■ THE PROBLEM: Reading through the lines below, count those that include the string "paper"; the answer is that number and nothing else.

■ DATASET RECORDS:
:::::

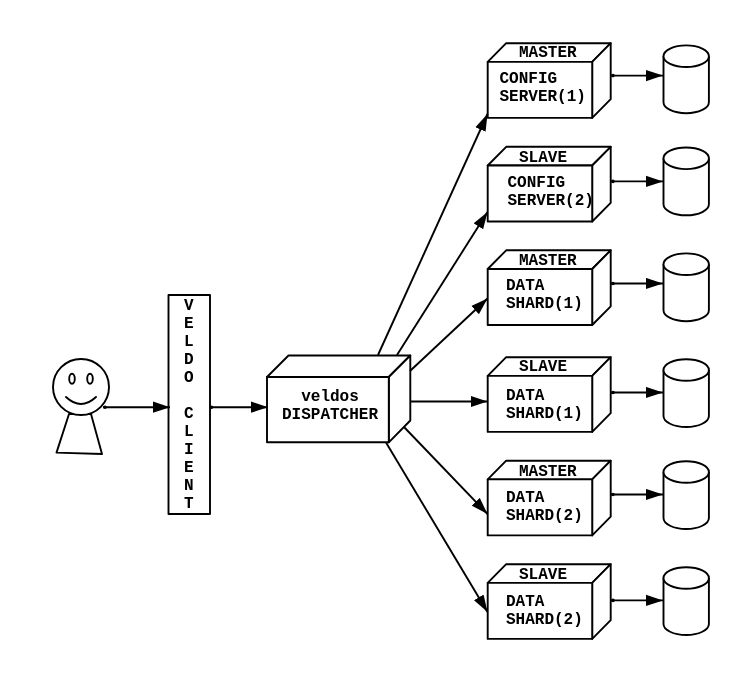
<!DOCTYPE html>
<html lang="en">
<head>
<meta charset="utf-8">
<title>Sharded cluster diagram</title>
<style>
:root { --ink: #000; --paper: #fff; }
* { box-sizing: border-box; margin: 0; padding: 0; }
html, body { width: 756px; height: 681px; overflow: hidden; background: var(--paper); }
.diagram {
  position: relative; width: 756px; height: 681px; overflow: hidden;
  color: var(--ink);
  font: bold 16px/18px "Liberation Mono", "DejaVu Sans Mono", monospace;
}
.shapes { position: absolute; inset: 0; display: block; }
.shapes .outline { fill: var(--paper); stroke: var(--ink); stroke-width: 1.9; stroke-linejoin: round; }
.shapes .stroke { fill: none; stroke: var(--ink); stroke-width: 1.9; stroke-linecap: round; }
.shapes .arrow { stroke: var(--ink); stroke-width: 1.9; marker-end: url(#arrowhead); }
.shapes .solid { fill: var(--ink); }
.client {
  position: absolute; left: 168px; top: 294px; width: 42px; height: 220px; padding-top: 3px;
  display: flex; flex-direction: column; align-items: center; gap: 18px;
}
.client span { width: 10px; word-break: break-all; }
.dispatcher { position: absolute; left: 267px; top: 388px; width: 126px; text-align: center; }
.server { position: absolute; left: 487px; width: 124px; height: 76px; white-space: nowrap; }
.role { padding: 1px 0 0 32px; }
.name { padding: 8px 0 0 19px; }
.server h2, .server p { font: inherit; }
</style>
</head>
<body>
<main class="diagram">
  <svg class="shapes" width="756" height="681" viewBox="0 0 756 681" aria-hidden="true">
    <defs>
      <marker id="arrowhead" markerUnits="userSpaceOnUse" markerWidth="18" markerHeight="12" refX="17" refY="6" orient="auto">
        <polygon class="solid" points="0,0.4 17,6 0,11.6"/>
      </marker>
      <g id="server-box" class="outline">
        <polygon points="0,18.7 18.5,0 123,0 104.5,18.7"/>
        <polygon points="104.5,18.7 123,0 123,56 104.5,74.7"/>
        <rect y="18.7" width="104.5" height="56"/>
      </g>
      <g id="database" class="outline">
        <path d="M0 11V57C0 63 10 68 22.7 68S45.4 63 45.4 57V11"/>
        <ellipse cx="22.7" cy="11" rx="22.7" ry="10.8"/>
      </g>
      <g id="storage-link">
        <circle class="solid" cx="613" r="1.8"/>
        <line class="arrow" x1="611" x2="663"/>
      </g>
    </defs>

    <g id="user">
      <polygon class="outline" points="69,414 91,414 102,454 56.5,452.6"/>
      <circle class="outline" cx="81" cy="387" r="28"/>
      <ellipse class="stroke" cx="72" cy="378.7" rx="2.8" ry="5"/>
      <ellipse class="stroke" cx="90" cy="378.7" rx="2.8" ry="5"/>
      <path class="stroke" d="M66 397Q81 411 96 397"/>
    </g>

    <rect class="outline" x="168.5" y="295" width="41.5" height="219"/>

    <g id="dispatcher-box" class="outline">
      <polygon points="267,377 288.5,355.5 410.3,355.5 388.8,377"/>
      <polygon points="388.8,377 410.3,355.5 410.3,420.5 388.8,442.3"/>
      <rect x="267" y="377" width="121.8" height="65.3"/>
    </g>

    <g id="servers">
      <use href="#server-box" x="487.7" y="43.2"/>
      <use href="#server-box" x="487.7" y="146.8"/>
      <use href="#server-box" x="487.7" y="250.3"/>
      <use href="#server-box" x="487.7" y="357.2"/>
      <use href="#server-box" x="487.7" y="460.7"/>
      <use href="#server-box" x="487.7" y="564.2"/>
    </g>

    <g id="databases">
      <use href="#database" x="663.5" y="45.2"/>
      <use href="#database" x="663.5" y="147.3"/>
      <use href="#database" x="663.5" y="253.2"/>
      <use href="#database" x="663.5" y="359"/>
      <use href="#database" x="663.5" y="461"/>
      <use href="#database" x="663.5" y="567"/>
    </g>

    <g id="storage-links">
      <use href="#storage-link" y="75.6"/>
      <use href="#storage-link" y="181.4"/>
      <use href="#storage-link" y="283.5"/>
      <use href="#storage-link" y="392.5"/>
      <use href="#storage-link" y="494.5"/>
      <use href="#storage-link" y="600.4"/>
    </g>

    <g id="request-links">
      <circle class="solid" cx="105" cy="407.2" r="1.8"/>
      <line class="arrow" x1="103" y1="407.2" x2="170" y2="407.2"/>
      <circle class="solid" cx="211.5" cy="407.2" r="1.8"/>
      <line class="arrow" x1="210" y1="407.2" x2="268" y2="407.2"/>
    </g>

    <g id="dispatch-links">
      <line class="arrow" x1="378" y1="355" x2="487.5" y2="114"/>
      <line class="arrow" x1="397" y1="355" x2="487.5" y2="212"/>
      <line class="arrow" x1="410" y1="371" x2="487.5" y2="298.5"/>
      <line class="arrow" x1="410" y1="401.5" x2="487.5" y2="401.5"/>
      <line class="arrow" x1="404" y1="427" x2="487.5" y2="514"/>
      <line class="arrow" x1="386" y1="442.5" x2="487.5" y2="612"/>
    </g>
  </svg>

  <div class="client"><span>VELDO</span><span>CLIENT</span></div>
  <div class="dispatcher">veldos<br>DISPATCHER</div>

  <section class="server" style="top:43px">
    <h2 class="role">MASTER</h2>
    <p class="name" style="padding-left:12.5px">CONFIG<br>SERVER(1)</p>
  </section>
  <section class="server" style="top:148px">
    <h2 class="role">SLAVE</h2>
    <p class="name" style="padding:7px 0 0 20.5px">CONFIG<br>SERVER(2)</p>
  </section>
  <section class="server" style="top:251px">
    <h2 class="role">MASTER</h2>
    <p class="name" style="padding-top:7px">DATA<br>SHARD(1)</p>
  </section>
  <section class="server" style="top:357px">
    <h2 class="role">SLAVE</h2>
    <p class="name" style="padding-top:11px">DATA<br>SHARD(1)</p>
  </section>
  <section class="server" style="top:462px">
    <h2 class="role">MASTER</h2>
    <p class="name">DATA<br>SHARD(2)</p>
  </section>
  <section class="server" style="top:565px">
    <h2 class="role">SLAVE</h2>
    <p class="name" style="padding-top:9px">DATA<br>SHARD(2)</p>
  </section>
</main>
</body>
</html>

:::::

■ RESPONSE BELOW: 3